(Exercise description): Looking at the records below, count how many lines contain the string "radius". Give that number alone.

(Dataset excerpts):
○ ○ ○ ○ ○

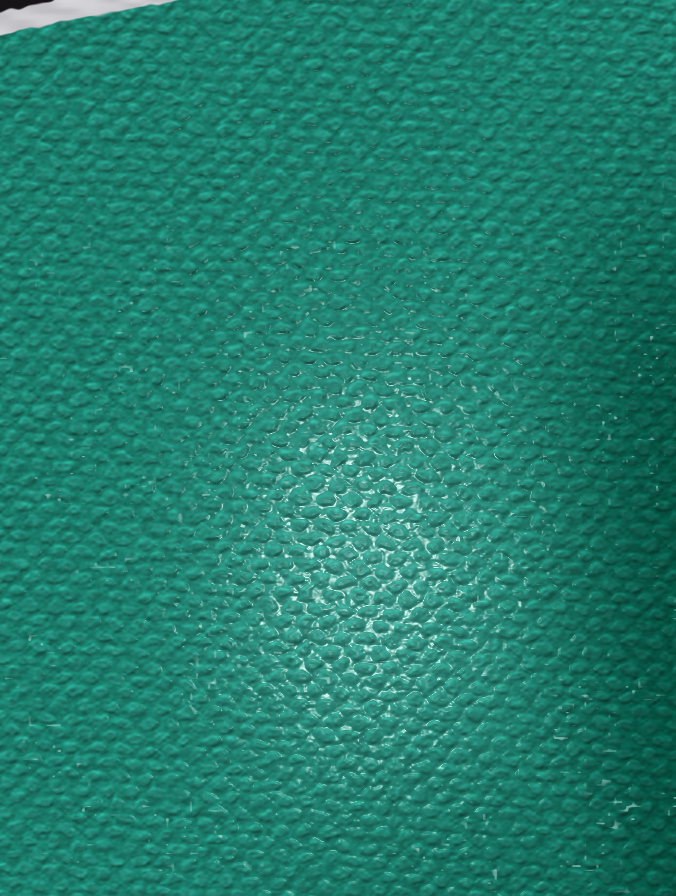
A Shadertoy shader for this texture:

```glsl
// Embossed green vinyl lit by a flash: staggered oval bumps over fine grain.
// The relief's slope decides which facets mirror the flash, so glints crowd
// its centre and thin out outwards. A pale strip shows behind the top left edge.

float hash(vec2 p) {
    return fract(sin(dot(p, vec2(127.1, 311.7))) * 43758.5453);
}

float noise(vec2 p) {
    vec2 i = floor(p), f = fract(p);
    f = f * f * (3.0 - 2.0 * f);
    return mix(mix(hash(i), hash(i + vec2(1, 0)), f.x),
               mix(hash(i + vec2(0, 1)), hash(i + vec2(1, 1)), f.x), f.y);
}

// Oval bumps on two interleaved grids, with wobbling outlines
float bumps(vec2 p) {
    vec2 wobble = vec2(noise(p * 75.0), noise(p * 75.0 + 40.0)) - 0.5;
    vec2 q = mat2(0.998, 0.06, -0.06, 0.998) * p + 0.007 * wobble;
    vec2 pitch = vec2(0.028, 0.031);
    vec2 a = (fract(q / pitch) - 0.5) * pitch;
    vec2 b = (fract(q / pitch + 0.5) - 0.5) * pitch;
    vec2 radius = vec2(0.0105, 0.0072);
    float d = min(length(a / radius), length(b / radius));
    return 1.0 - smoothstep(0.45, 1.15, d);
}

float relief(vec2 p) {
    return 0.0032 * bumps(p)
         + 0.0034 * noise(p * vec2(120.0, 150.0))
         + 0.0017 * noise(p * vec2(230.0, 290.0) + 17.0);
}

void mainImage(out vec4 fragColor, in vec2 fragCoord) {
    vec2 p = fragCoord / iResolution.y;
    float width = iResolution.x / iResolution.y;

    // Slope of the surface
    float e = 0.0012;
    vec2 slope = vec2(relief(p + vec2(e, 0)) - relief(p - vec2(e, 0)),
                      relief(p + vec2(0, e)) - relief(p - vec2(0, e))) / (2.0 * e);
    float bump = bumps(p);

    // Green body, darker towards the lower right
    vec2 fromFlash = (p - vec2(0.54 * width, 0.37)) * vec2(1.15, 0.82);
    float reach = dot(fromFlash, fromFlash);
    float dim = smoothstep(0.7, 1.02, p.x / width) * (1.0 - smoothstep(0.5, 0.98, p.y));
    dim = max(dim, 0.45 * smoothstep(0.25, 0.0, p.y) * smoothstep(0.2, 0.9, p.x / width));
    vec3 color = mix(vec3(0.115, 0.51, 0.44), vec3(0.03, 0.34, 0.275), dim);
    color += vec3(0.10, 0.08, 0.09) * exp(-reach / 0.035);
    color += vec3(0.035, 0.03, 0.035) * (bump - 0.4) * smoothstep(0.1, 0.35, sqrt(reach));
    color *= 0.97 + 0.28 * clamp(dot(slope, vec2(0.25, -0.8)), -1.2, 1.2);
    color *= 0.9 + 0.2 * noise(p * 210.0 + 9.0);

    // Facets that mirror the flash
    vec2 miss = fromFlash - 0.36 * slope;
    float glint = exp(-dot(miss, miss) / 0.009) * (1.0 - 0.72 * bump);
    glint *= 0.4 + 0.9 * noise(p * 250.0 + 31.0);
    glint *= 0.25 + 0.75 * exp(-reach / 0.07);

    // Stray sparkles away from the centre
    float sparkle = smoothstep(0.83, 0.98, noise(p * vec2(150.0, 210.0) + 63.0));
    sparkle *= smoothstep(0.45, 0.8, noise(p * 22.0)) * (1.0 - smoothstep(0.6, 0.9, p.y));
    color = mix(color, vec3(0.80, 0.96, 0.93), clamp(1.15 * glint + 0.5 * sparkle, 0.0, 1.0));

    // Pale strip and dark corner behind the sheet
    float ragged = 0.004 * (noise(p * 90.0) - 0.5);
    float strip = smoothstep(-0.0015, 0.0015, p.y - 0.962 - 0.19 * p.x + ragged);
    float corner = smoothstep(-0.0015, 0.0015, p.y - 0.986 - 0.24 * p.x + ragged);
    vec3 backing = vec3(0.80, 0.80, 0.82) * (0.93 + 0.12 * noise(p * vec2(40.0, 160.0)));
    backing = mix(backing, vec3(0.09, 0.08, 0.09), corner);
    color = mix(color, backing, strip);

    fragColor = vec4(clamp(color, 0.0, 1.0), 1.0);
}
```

○ ○ ○ ○ ○

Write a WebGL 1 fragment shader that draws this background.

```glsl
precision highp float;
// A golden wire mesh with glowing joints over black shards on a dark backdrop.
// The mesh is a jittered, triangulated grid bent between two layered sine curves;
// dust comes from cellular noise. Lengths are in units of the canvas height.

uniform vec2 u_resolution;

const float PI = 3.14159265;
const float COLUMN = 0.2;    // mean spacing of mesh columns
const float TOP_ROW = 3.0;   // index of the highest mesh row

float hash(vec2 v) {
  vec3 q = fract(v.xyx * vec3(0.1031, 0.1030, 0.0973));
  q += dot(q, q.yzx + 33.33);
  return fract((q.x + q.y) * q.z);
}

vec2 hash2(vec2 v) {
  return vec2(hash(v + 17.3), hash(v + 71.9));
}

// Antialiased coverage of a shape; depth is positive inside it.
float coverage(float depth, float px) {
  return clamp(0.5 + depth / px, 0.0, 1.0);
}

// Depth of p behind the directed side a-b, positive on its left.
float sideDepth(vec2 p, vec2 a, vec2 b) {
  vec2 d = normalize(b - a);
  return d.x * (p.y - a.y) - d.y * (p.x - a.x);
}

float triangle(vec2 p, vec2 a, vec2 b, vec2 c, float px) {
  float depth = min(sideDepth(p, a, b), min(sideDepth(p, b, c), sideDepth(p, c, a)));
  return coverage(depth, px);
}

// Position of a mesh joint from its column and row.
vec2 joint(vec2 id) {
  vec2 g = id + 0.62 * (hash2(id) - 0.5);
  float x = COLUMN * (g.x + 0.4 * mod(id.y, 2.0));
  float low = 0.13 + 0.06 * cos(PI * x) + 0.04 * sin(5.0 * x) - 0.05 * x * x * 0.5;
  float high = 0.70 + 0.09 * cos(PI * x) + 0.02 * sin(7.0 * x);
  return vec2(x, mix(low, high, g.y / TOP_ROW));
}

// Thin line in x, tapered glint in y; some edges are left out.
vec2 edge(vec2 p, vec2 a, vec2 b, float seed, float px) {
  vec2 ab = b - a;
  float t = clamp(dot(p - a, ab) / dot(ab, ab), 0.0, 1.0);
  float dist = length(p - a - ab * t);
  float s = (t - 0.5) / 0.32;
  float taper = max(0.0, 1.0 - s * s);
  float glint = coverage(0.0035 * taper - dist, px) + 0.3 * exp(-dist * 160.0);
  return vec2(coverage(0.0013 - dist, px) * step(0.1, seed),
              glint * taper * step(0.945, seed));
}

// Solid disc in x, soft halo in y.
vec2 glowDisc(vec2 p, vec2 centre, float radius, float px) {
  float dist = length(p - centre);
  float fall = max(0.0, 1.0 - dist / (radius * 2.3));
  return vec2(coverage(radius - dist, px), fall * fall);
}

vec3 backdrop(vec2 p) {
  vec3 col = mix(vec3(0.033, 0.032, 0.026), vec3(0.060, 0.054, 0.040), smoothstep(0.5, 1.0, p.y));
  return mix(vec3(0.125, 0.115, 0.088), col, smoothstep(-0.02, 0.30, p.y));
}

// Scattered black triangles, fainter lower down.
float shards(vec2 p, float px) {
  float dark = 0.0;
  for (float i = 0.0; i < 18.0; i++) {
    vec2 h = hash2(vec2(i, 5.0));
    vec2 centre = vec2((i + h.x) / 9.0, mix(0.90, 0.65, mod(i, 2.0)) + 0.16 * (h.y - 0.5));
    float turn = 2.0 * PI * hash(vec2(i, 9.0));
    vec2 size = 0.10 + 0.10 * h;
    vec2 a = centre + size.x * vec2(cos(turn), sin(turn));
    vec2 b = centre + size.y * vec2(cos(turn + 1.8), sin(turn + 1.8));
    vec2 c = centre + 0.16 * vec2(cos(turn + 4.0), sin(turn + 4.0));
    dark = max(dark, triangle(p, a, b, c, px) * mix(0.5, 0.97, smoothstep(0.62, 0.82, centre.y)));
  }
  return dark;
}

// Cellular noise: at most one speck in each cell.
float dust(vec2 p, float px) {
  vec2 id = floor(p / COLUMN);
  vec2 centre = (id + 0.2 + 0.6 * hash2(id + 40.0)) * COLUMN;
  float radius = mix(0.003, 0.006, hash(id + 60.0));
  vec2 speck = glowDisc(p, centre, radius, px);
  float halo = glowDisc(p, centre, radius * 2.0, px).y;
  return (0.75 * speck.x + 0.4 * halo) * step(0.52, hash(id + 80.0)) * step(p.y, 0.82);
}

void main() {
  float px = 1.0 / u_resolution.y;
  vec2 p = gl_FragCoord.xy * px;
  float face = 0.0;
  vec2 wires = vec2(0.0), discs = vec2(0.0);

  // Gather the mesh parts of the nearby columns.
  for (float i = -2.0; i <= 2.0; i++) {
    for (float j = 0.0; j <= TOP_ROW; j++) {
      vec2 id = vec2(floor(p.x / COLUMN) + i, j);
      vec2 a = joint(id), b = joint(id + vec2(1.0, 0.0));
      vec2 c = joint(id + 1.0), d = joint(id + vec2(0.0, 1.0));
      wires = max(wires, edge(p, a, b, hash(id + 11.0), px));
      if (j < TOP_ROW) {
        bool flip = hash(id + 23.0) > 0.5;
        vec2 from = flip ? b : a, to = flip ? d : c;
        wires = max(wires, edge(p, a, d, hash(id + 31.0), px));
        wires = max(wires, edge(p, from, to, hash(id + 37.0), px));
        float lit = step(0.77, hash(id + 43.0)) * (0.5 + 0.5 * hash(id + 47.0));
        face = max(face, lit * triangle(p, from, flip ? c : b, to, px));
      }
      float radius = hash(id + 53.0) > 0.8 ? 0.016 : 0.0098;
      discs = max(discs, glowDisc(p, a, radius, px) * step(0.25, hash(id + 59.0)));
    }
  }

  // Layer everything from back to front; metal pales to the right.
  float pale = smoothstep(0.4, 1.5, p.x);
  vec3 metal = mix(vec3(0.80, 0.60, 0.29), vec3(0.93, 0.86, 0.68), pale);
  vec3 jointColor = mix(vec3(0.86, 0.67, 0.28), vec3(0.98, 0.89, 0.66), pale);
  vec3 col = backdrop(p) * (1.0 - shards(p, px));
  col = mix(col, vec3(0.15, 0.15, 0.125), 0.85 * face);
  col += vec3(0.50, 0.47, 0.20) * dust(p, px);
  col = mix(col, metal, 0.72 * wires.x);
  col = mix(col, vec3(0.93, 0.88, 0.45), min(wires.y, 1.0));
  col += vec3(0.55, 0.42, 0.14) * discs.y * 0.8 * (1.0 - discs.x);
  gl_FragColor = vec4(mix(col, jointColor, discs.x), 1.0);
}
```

○ ○ ○ ○ ○

(The answer): 10